He originally began drafting the book in 2016 but, when Henry was given months to live in the autumn of 2017, the actor decided to stop so that he could “be with him around the clock and make sure his final months were happy. And they were.”

Mr Delaney added:

“But I can’t write that book anymore because our family’s story has a different ending than I’d hoped for.”

In the essay, he recalled the multiple trips to the hospital and  how he cried as he listened to his young son babbling before a tracheotomy left him unable to speak for a year.

He wrote:

“I may wish Henry wasn’t in the hospital and it may make me f*cking sick that my kids haven’t lived under the same roof for over a year.

“But I’m always, always happy to enter the hospital every morning and see him.”

“The surgery to remove his tumor left him with Bell’s palsy on the left side of his face, so it’s slack and droops.

“His left eye is turned inward too, due to nerve damage. But the right side of his face is incredibly expressive, and that side brightens right up when I walk into the room.

“There’s no doubt about what kind of mood he’s in, ever. It’s particularly precious when he’s angry because seeing the contrast between a toddler’s naked rage in one half of his face and an utterly placid chubby chipmunk cheek and wandering eye in the other is shocking in a way that makes me and my wife and whatever combination of nurses and/or doctors are in the room laugh every time.

“And when he smiles, forget about it. A regular baby’s smile is wonderful enough. When a sick baby with partial facial paralysis smiles, it’s golden. Especially if it’s my baby.”

You can read his full excerpt here

Two-and-a-half-year-old Henry passed away in January this year. His dad confirmed the news in a Facebook post the following month, saying that he, his wife, and Henry’s old brothers are “devastated.”

He wrote:

“Henry was a joy. He was smart, funny, and mischievous and we had so many wonderful adventures together, particularly after he’d moved home following fifteen months living in hospitals.

“His tumor and surgery left him with significant physical disabilities, but he quickly learned sign language and developed his own method of getting from A to B shuffling on his beautiful little bum.

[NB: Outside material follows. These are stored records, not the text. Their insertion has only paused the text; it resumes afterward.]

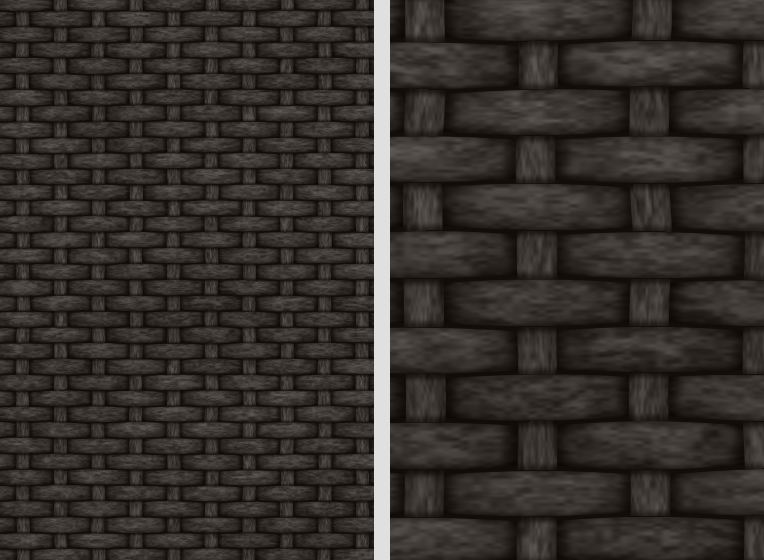
Left, the full canvas; right, a detail of the centre.
This texture is drawn by a WebGL 1 fragment shader. Its source:

```glsl
precision highp float;
// Dark brown wicker: horizontal strands woven over and under upright stakes.
uniform vec2 u_resolution;

float hash(vec2 p) {
  vec3 q = fract(p.xyx * 0.1031);
  q += dot(q, q.yzx + 33.33);
  return fract((q.x + q.y) * q.z);
}

float noise(vec2 p) {
  vec2 i = floor(p), f = fract(p);
  f = f * f * (3.0 - 2.0 * f);
  return mix(mix(hash(i), hash(i + vec2(1.0, 0.0)), f.x),
             mix(hash(i + vec2(0.0, 1.0)), hash(i + 1.0), f.x), f.y);
}

// Streaky grain running along x, centred on zero
float grain(vec2 p) {
  p.y += 0.8 * noise(p * vec2(0.5, 0.25));
  return noise(p) + 0.8 * noise(p * vec2(2.7, 2.1) + 17.0) - 0.9;
}

void main() {
  // Weave grid: x counts stakes, y counts strands from the top
  vec2 uv = gl_FragCoord.xy / u_resolution;
  vec2 g = vec2(uv.x * 9.92 - 0.61, (1.0 - uv.y) * 35.4 - 0.18);
  g += (vec2(noise(g * 0.6 + 40.0), noise(g * 0.6 + 80.0)) - 0.5) * vec2(0.04, 0.1);
  vec2 pixel = vec2(9.92, 35.4) / u_resolution;

  // Signed offsets from the strand axis, the stake axis and the crossing on top
  float row = floor(g.y + 0.5);
  float v = g.y - row;
  float stake = floor(g.x + 0.5);
  float s = g.x - stake;
  float parity = mod(row, 2.0);
  float crossing = 2.0 * floor((g.x - parity) * 0.5 + 0.5) + parity;
  float u = abs(g.x - crossing);

  // Strand: bulges over its stake, narrows and darkens as it dips behind the next
  float halfHeight = 0.485 - 0.11 * u * u;
  float across = v / halfHeight;
  float strandMask = 1.0 - smoothstep(-0.6, 0.6, (abs(v) - halfHeight) / pixel.y);
  float strand = 0.235 + 0.035 * (hash(vec2(crossing, row) + 60.0) - 0.5);
  strand += 0.12 * grain(vec2(g.x * 5.0 + 31.0 * hash(vec2(row, 7.0)), g.y * 7.0));
  strand *= 1.0 - 0.45 * pow(min(abs(across), 1.0), 4.0) - 0.14 * across;
  strand *= 1.0 - 0.3 * smoothstep(0.2, 0.75, u) - 0.45 * smoothstep(0.66, 0.84, u);

  // Stake: upright grain, rounded sides, shaded under the strands above and below
  float stakeMask = step(0.5, u) * (1.0 - smoothstep(-0.6, 0.6, (abs(s) - 0.175) / pixel.x));
  float upright = 0.235 + 0.13 * grain(vec2(g.y * 2.2 + stake * 13.0, g.x * 22.0));
  upright *= 1.0 - 0.4 * pow(min(abs(s) / 0.175, 1.0), 3.0);
  upright *= 1.0 - 0.5 * smoothstep(0.3, 0.5, abs(v)) - 0.12 * smoothstep(0.1, -0.5, v);

  // Layers over the dark gaps, with a faint warm tint
  float light = mix(0.05, strand, strandMask);
  light = mix(light, upright, stakeMask);
  light *= 0.95 + 0.1 * noise(g * vec2(0.5, 0.15));
  gl_FragColor = vec4(max(light, 0.03) + vec3(0.018, 0.0, -0.018), 1.0);
}
```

“His drive to live and to love and to connect was profound.”

Featured image via Medium